“Through his work with commissions and foundations and as a spokesperson for the social sciences, he sought a greater public role for sociology and helped to foster the gradual infiltration of their findings and methods into other disciplines, practical settings, and popular culture. … There is one fundamental respect, however, in which Smelser has broken with dominant trends. The last thirty years have been marked by increasing fragmentation and seemingly endless specialization. It has been an age of centrifugal conceptual forces and centripetal methodological rigor. These post-1960s scientific developments have unfolded against a background of ideological jeremiads, the continuous reference to social crisis, and alternations between elegies and eulogies to revolutionary social change.
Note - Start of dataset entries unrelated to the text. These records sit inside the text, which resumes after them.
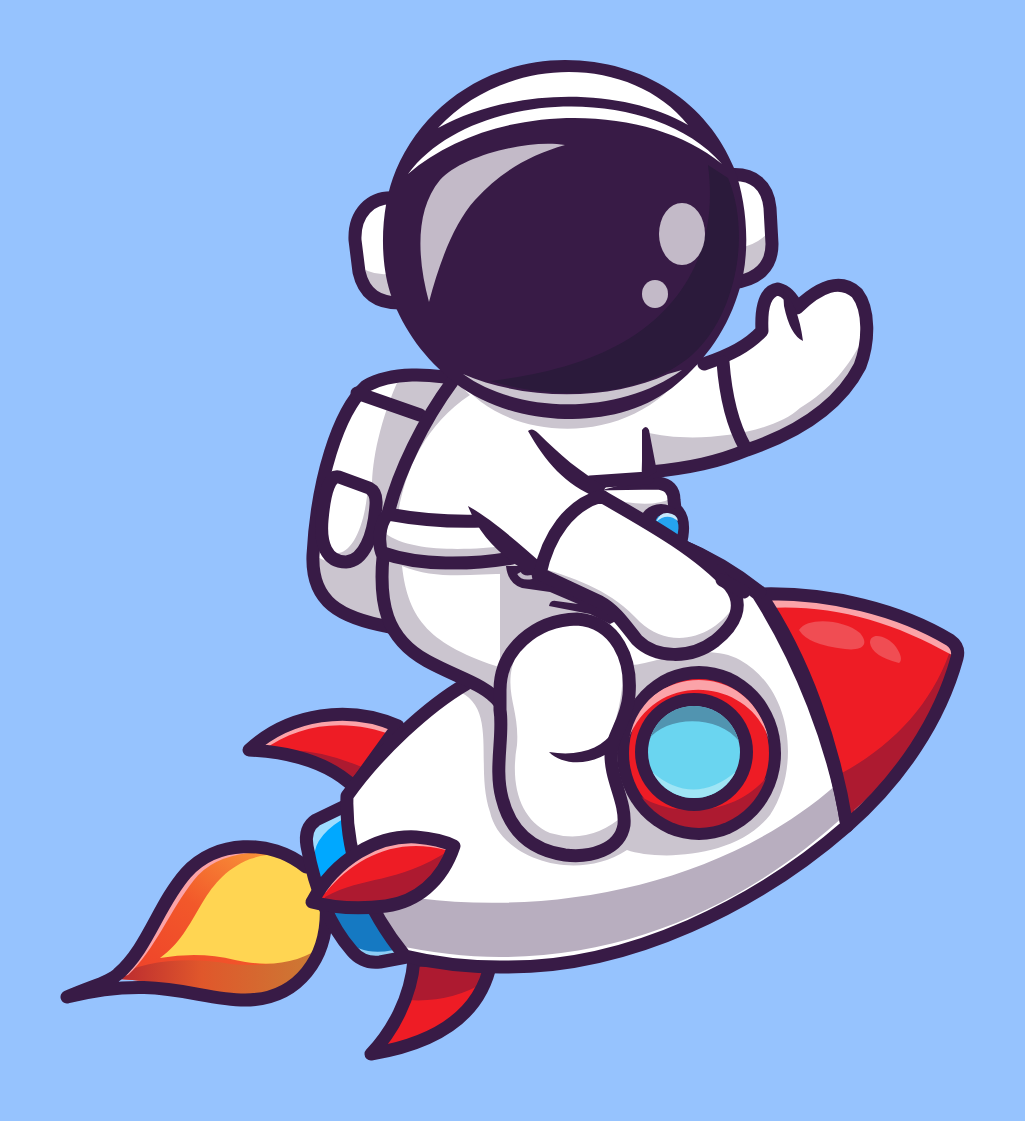
<!DOCTYPE html>
<html lang="en">
<head>
<meta charset="utf-8">
<title>Astronaut riding a rocket</title>
<style>
:root{--sky:#96c3fe;--ink:#381b46;--ink-deep:#2b1a3b;--white:#fff;--shade:#cbc5cf;--shade-deep:#b8aebf;--gleam:#c3bac8;--red:#ee1c25;--red-dark:#ad1a30;--pink:#fba3a8;--blue:#00a8ff;--blue-dark:#1579c2;--cyan:#6ad5f0;--yellow:#ffd552}
html,body{margin:0;height:100%;overflow:hidden;background:var(--sky)}
svg{display:block;width:1025px;height:1121px}
.line{fill:none;stroke:var(--ink);stroke-width:13;stroke-linejoin:round;stroke-linecap:round}
.ink{fill:var(--ink)}.deep{fill:var(--ink-deep)}.white{fill:var(--white)}.shade{fill:var(--shade)}.shade-deep{fill:var(--shade-deep)}.gleam{fill:var(--gleam)}
.red{fill:var(--red)}.red-dark{fill:var(--red-dark)}.pink{fill:var(--pink)}.blue{fill:var(--blue)}.blue-dark{fill:var(--blue-dark)}.cyan{fill:var(--cyan)}.yellow{fill:var(--yellow)}
</style>
</head>
<body>
<svg viewBox="0 0 1025 1121" role="img" aria-label="Astronaut waving while riding a red and white rocket">
<defs>
<linearGradient id="flame-top" x1="0" y1="1" x2="1" y2="0"><stop offset="0" stop-color="#ee3b2a"/><stop offset=".5" stop-color="#f2582a"/><stop offset="1" stop-color="#fbb040"/></linearGradient>
<linearGradient id="flame-low"><stop offset="0" stop-color="#b01e31"/><stop offset=".45" stop-color="#e0572b"/><stop offset="1" stop-color="#c87f36"/></linearGradient>
<path id="flame" d="M112 979C145 955 158 905 186 873C215 840 270 838 302 863L326 902C330 958 298 1000 245 1000C198 1000 170 979 112 979Z"/>
<path id="nozzle" d="M345 806L316 820Q304 828 307 846C315 890 330 926 352 951Q363 964 380 962L412 956L380 870Z"/>
<path id="fin-top" d="M249 750C290 712 350 705 398 726L354 787C328 762 290 752 249 750Z"/>
<path id="fin-bottom" d="M414 960C411 998 392 1032 371 1054C432 1044 480 1018 491 962Z"/>
<path id="fin-side" d="M312 902C336 858 378 835 416 837Q440 839 454 846C442 882 416 902 386 906Q346 911 312 902Z"/>
<path id="hull" d="M347 796C378 752 428 706 466 684L560 600L680 545Q720 562 758 594C800 660 834 745 847 826C760 902 630 970 500 967Q450 967 405 956C366 908 345 855 347 796Z"/>
<path id="nose" d="M760 594C830 592 900 610 950 640Q960 647 957 658C940 720 900 780 847 826C834 745 805 660 760 594Z"/>
<path id="pack" d="M470 382C430 372 390 372 366 386C338 412 317 480 313 555C311 602 340 618 390 627L480 560Z"/>
<path id="suit" d="M452 382C424 420 398 472 388 514C378 525 378 545 383 556C379 602 385 638 427 661C458 678 485 684 499 702L560 650L640 620L660 560L602 490L648 478L650 472C690 468 718 462 747 450C800 432 840 405 860 366C869 342 870 310 857 293C840 278 820 286 797 308Q790 292 778 289Q760 292 762 331C748 346 730 355 704 364Z"/>
<path id="leg" d="M500 690C500 650 535 620 577 619C617 622 632 660 629 695C627 720 613 735 611 752C610 780 626 800 624 825C620 850 590 858 565 855C530 850 510 830 502 798C494 768 504 735 500 710Z"/>
<path id="glove" d="M540 574C548 535 570 505 601 496C650 524 700 552 730 586C745 605 735 625 715 641C690 660 655 658 637 640C625 625 615 610 600 602Z"/>
<path id="pocket" d="M339 477L369 488Q377 492 376 505C374 535 364 561 346 562C326 562 320 543 322 520Q326 474 339 477Z"/>
<path id="ear-left" d="M395 198C370 196 354 214 355 240L359 272C364 294 378 304 403 303Z"/>
<path id="ear-right" d="M728 175C754 172 768 186 770 208L772 244C772 268 757 280 732 283Z"/>
<clipPath id="flame-clip"><use href="#flame"/></clipPath>
<clipPath id="hull-clip"><use href="#hull"/></clipPath>
<clipPath id="nose-clip"><use href="#nose"/></clipPath>
<clipPath id="pack-clip"><use href="#pack"/></clipPath>
<clipPath id="suit-clip"><use href="#suit"/></clipPath>
<clipPath id="leg-clip"><use href="#leg"/></clipPath>
<clipPath id="glove-clip"><use href="#glove"/></clipPath>
<clipPath id="nozzle-clip"><use href="#nozzle"/></clipPath>
<clipPath id="fin-top-clip"><use href="#fin-top"/></clipPath>
<clipPath id="fin-bottom-clip"><use href="#fin-bottom"/></clipPath>
<clipPath id="fin-side-clip"><use href="#fin-side"/></clipPath>
<clipPath id="ear-left-clip"><use href="#ear-left"/></clipPath>
<clipPath id="ear-right-clip"><use href="#ear-right"/></clipPath>
<clipPath id="pocket-clip"><use href="#pocket"/></clipPath>
<clipPath id="glass-clip"><circle cx="694" cy="752" r="46"/></clipPath>
<clipPath id="ring-clip"><ellipse cx="699" cy="753" rx="71" ry="75"/></clipPath>
</defs>
<rect width="1025" height="1121" fill="var(--sky)"/>

<g id="exhaust">
<use href="#flame" fill="url(#flame-top)"/>
<g clip-path="url(#flame-clip)">
<path fill="url(#flame-low)" d="M95 990C125 962 180 955 230 964C270 968 300 962 332 935V1010H95Z"/>
<path class="yellow" d="M160 958C200 930 198 880 250 859Q290 845 340 870V930C310 965 270 968 235 960Q200 951 160 958Z"/>
<path class="pink" d="M112 979C145 955 158 905 186 873Q205 850 248 846L249 853Q212 857 194 880C170 910 155 950 128 975Z"/>
</g>
<path class="line" d="M67 997C95 985 110 982 118 974C148 948 158 905 186 873C215 840 270 838 306 867M326 902C330 958 298 1000 245 1000C195 1000 160 974 67 997"/>
</g>

<g id="rocket">
<use href="#nozzle" class="blue"/>
<g clip-path="url(#nozzle-clip)">
<path class="blue-dark" d="M320 908L420 915V970H340Z"/>
<path fill="#9edcff" d="M350 800L304 828L314 858Q314 834 350 815Z"/>
<path fill="#8ccdf5" d="M347 940Q365 960 410 946V970H350Z"/>
</g>
<use href="#nozzle" class="line"/>
<use href="#fin-top" class="red"/>
<g clip-path="url(#fin-top-clip)">
<path class="pink" d="M240 760C290 705 350 700 405 725L395 736C350 718 300 722 262 751Z"/>
<path class="red-dark" d="M290 750Q325 751 364 768L350 795Z"/>
</g>
<use href="#fin-top" class="line"/>
<use href="#fin-bottom" class="red"/>
<g clip-path="url(#fin-bottom-clip)">
<path class="red-dark" d="M405 955H495L485 982Q450 1003 408 1000Z"/>
<path class="pink" d="M360 1060C430 1045 480 1018 495 975L484 980C465 1022 425 1040 384 1046Z"/>
</g>
<use href="#fin-bottom" class="line"/>
<use href="#hull" class="white"/>
<g clip-path="url(#hull-clip)">
<path class="shade-deep" d="M350 885C500 925 705 900 836 785L848 812C760 895 640 957 500 957Q450 957 390 944Z"/>
<path class="shade" d="M455 690C500 705 474 765 490 812C500 858 575 884 627 850C655 860 735 860 770 815C800 770 794 690 740 660C705 640 650 665 632 665L600 600H460Z"/>
</g>
<use href="#hull" class="line"/>
<use href="#nose" class="red"/>
<g clip-path="url(#nose-clip)">
<path class="red-dark" d="M840 774C895 745 935 700 952 645L970 660L850 840Z"/>
<path class="pink" d="M755 590C830 588 900 605 960 645L952 655C890 620 830 604 766 608Z"/>
<path fill="#f04d53" d="M799 630C808 616 845 620 860 633C870 645 862 651 845 649Q808 645 799 630ZM870 643C870 631 888 636 896 647Q904 659 899 663Q872 656 870 643Z"/>
<path class="pink" d="M856 818C900 780 940 720 954 662L946 680C925 735 895 775 854 810Z" opacity=".5"/>
</g>
<use href="#nose" class="line"/>
<use href="#fin-side" class="red"/>
<g clip-path="url(#fin-side-clip)">
<path class="red-dark" d="M325 897C365 875 395 885 450 850L460 910H320Z"/>
<path class="pink" d="M305 905C340 850 390 830 455 842L446 850C395 837 355 858 326 892Z"/>
</g>
<use href="#fin-side" class="line"/>
<g id="porthole">
<ellipse class="ink" cx="699" cy="753" rx="82" ry="87"/>
<ellipse class="red" cx="699" cy="753" rx="70" ry="74"/>
<g clip-path="url(#ring-clip)">
<path class="red-dark" d="M625 782C650 818 735 825 772 770V840H620Z"/>
<path class="pink" d="M628 740C640 665 750 655 769 740C750 678 655 668 628 740Z"/>
</g>
<circle class="ink" cx="694" cy="752" r="59"/>
<circle class="cyan" cx="694" cy="752" r="46"/>
<g clip-path="url(#glass-clip)">
<path fill="#5194b0" d="M645 745C660 715 720 712 742 745V700H645Z"/>
<path fill="#a0e5f5" d="M652 772Q694 808 738 770V805H650Z"/>
</g>
</g>
</g>

<g id="backpack">
<use href="#pack" class="white"/>
<g clip-path="url(#pack-clip)">
<path class="shade" d="M400 376L450 380L395 480L376 560L390 630L310 600L314 555C345 575 378 560 380 500L372 487C372 460 380 420 400 376Z"/>
</g>
<use href="#pack" class="line"/>
<path class="line" d="M357 393L420 415" stroke-width="10"/>
<use href="#pocket" class="white"/>
<path class="shade" clip-path="url(#pocket-clip)" d="M320 545C345 570 365 535 368 485L382 490L370 570H320Z"/>
<use href="#pocket" class="line" stroke-width="11"/>
</g>

<g id="astronaut">
<g id="belt-pack">
<path class="white" d="M595 486L660 484Q674 486 674 500L676 512Q686 522 680 548L640 530Z"/>
<path class="shade" d="M625 502Q655 507 672 498L674 515L645 518Z"/>
<path class="line" d="M595 484L658 483Q674 485 674 500L675 509Q687 519 680 545" stroke-width="11"/>
<circle class="ink" cx="661" cy="527" r="23"/>
<path fill="#25a3f0" d="M655 530Q653 514 667 514Q681 517 678 532L676 542Z"/>
<path fill="#c7e8fb" d="M656 522Q660 512 668 513Q677 514 678 521Q667 512 656 522Z"/>
</g>
<path class="line" d="M680 545Q722 562 760 592"/>
<use href="#suit" class="white"/>
<g clip-path="url(#suit-clip)">
<path class="shade" d="M450 376L470 395C425 425 405 470 398 514L380 520ZM460 380C500 440 630 455 690 365L670 345H460ZM375 552C430 575 470 573 515 560L530 574C480 572 440 582 402 566C408 620 430 645 502 668V712L380 650ZM645 432C690 444 770 436 800 408C830 390 850 365 862 340L880 370L760 480H640Z"/>
<path class="shade" d="M385 533C410 553 470 550 506 546L510 562Q430 572 385 552ZM500 565Q550 580 610 600V640H545Q500 648 500 690Z"/>
</g>
<path class="line" d="M452 382C424 420 398 472 388 514C378 525 378 545 383 556C379 602 385 638 427 661C458 678 485 684 499 702M590 482L648 478M650 472C690 468 718 462 747 450C800 432 840 405 860 366C869 342 870 310 857 293C840 278 820 286 797 308Q790 292 778 289Q760 292 762 331C748 346 730 355 704 364"/>
<path class="line" d="M388 514C420 520 450 522 482 521M383 553C420 566 470 565 512 558"/>
<path class="line" d="M723 362Q727 415 745 447" stroke-width="11"/>
<path class="ink" d="M783 290Q798 304 803 341Q790 335 784 306ZM642 430Q646 424 649 430L657 472L642 480Z"/>
<path class="ink" d="M506 566H540L600 597L622 618L610 624L590 614L549 606Q550 600 556 601L578 604L550 592L522 588Q508 584 506 566Z"/>
<path d="M519 573Q522 579 532 577" stroke="var(--gleam)" stroke-width="4" fill="none"/>
<g id="leg-front">
<use href="#leg" class="white"/>
<path class="shade" clip-path="url(#leg-clip)" d="M518 650C500 690 520 705 517 745C510 785 520 820 550 833Q590 845 624 815V865H490V650ZM600 615C632 640 625 700 610 735L640 720V620Z"/>
<use href="#leg" class="line"/>
<path class="ink" d="M549 752C580 757 602 748 614 731L621 742C600 766 565 768 549 752Z"/>
</g>
<g id="arm-front">
<path class="white" d="M530 432L600 492L540 572L470 508L480 450Z"/>
<path class="ink" d="M528 431Q532 427 538 433C560 455 580 472 606 487L598 498C565 485 545 461 528 431ZM468 506C490 518 515 540 545 566L536 577C505 560 480 538 468 506Z"/>
<use href="#glove" class="white"/>
<path class="shade" clip-path="url(#glove-clip)" d="M535 566C580 580 610 590 640 622C670 650 715 640 738 600V670H630L595 610L535 582Z"/>
<use href="#glove" class="line"/>
<path class="line" d="M722 580L744 592" stroke-width="9"/>
</g>

<g id="helmet">
<use href="#ear-left" class="white"/>
<path class="shade" clip-path="url(#ear-left-clip)" d="M355 262Q370 278 395 273V310H355Z"/>
<use href="#ear-left" class="line"/>
<use href="#ear-right" class="white"/>
<path class="shade" clip-path="url(#ear-right-clip)" d="M738 248Q760 245 775 225V290H735Z"/>
<use href="#ear-right" class="line"/>
<path class="ink" d="M565 60C645 60 708 104 734 168C748 204 751 258 738 294C725 335 700 366 672 388C640 412 605 419 565 419C525 418 485 406 455 383C424 358 404 330 392 298C378 260 381 205 396 170C424 104 490 60 565 60Z"/>
<path class="white" d="M438 128C505 55 630 53 688 125C620 86 510 88 438 128Z"/>
<path class="white" d="M408 174C470 90 650 82 722 164C645 100 490 102 408 174Z"/>
<path class="deep" d="M708 165C718 240 690 300 630 338C590 363 540 375 490 381C570 405 650 392 692 355C735 317 752 235 728 178Z"/>
<path class="shade" d="M463 374C520 415 620 415 682 370L668 374C610 401 525 401 463 374Z"/>
<path class="gleam" d="M565 145C525 139 460 157 440 180C415 210 417 258 429 302C440 260 455 222 475 200C500 172 530 155 565 145Z"/>
<ellipse class="gleam" cx="682" cy="234" rx="23" ry="31"/>
<ellipse class="gleam" cx="655" cy="294" rx="13" ry="14"/>
</g>
</g>
</svg>
</body>
</html>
Through all this Smelser has continued to uphold generality and synthesis as worthy scientific goals. … He has kept his eye on the ball as well as on the ballpark, on what is enduring as well as what is new.”
His largest academic contributions generally centered on economic sociology, such as his value-added theory, which echoed his work as a Free Speech era liaison by setting out the conditions for some kinds of collective behavior to succeed. Also known as the ‘strain theory,’ one key condition is for some sort of injustice to strain society.
“Until a person like Neil Smelser has passed from life, it is hard to appreciate the enormity of the intellectual and emotional space a person inhabits in a discipline, an institution and the lives of many students,” eulogized Arlie Hochschild, a Berkley sociologist Smelser once mentored. “For all these other great accomplishments, I know I am one of many graduate students whom he took time to mentor. This he did through his even-tempered positive attitude, his ecumenicalism and his reassuring sense of forward motion.” Other prominent mentees of his include Jeffrey Alexander and Ann Swidler.
“He had a very lucid mind,” Alexander told the Daily Cal. “(He was) one of the most logical and conceptually brilliant sociologists who ever lived.”
Smelser was also a prolific writer, as his post-retirement count suggests. He wrote more than a dozen books, including classics such as 1962’s Theory of Collective Behavior, 1963’s The Sociology of Economic Life, 1991’s Social Paralysis and Social Change: British Working-Class Education in the Nineteenth Century, 1997’s Problematics of Sociology, and 2007’s The Faces of Terrorism: Social and Psychological Dimensions. Recent books include Dynamics of the Contemporary University: Growth, Accretion, and Conflict from 2013, Getting Sociology Right from 2014, and his most recent book, The Odyssey Experience: Physical, Social, Psychological, and Spiritual Journeys. Several of his books were put out by SAGE Publishing (the parent of Social Science Space), including Effective Committee Service, Handbook of Sociology, and Economy and Society.
Reflecting later on his work on the Handbook, which SAGE founder Sara Miller McCune termed “a landmark in the field of sociology at the time,” Smelser cited his own mastery of synthesis:
Well, this was a good reason for choosing me as editor of the handbook, because I had done research in a lot of different areas and I was always interested in the borders. Borders of the field. Bringing in a synthetic style and I also—I had commented on the fragmentation of the field in the introduction as one of the threads of intellectual history and, of course, that wasn’t that particularly profound. It was right in front of your eyes and still going on, of course.
Smelser was named to the National Academy of Sciences, the American Academy of Arts and Sciences and the American Philosophical Society. In 2000 he was named Ernest W. Burgess Fellow of the American Academy of Political and Social Science.
He is survived by his wife of 50 years, Sharin Smelser, four children – sons Joseph and Eric, daughters Sarah and Tina — and a number of grandchildren. Contributions in his memory may be made to the Neil J. Smelser Graduate Student Support Fund; for information on the fund, contact Michael Schneider at firstname.lastname@example.org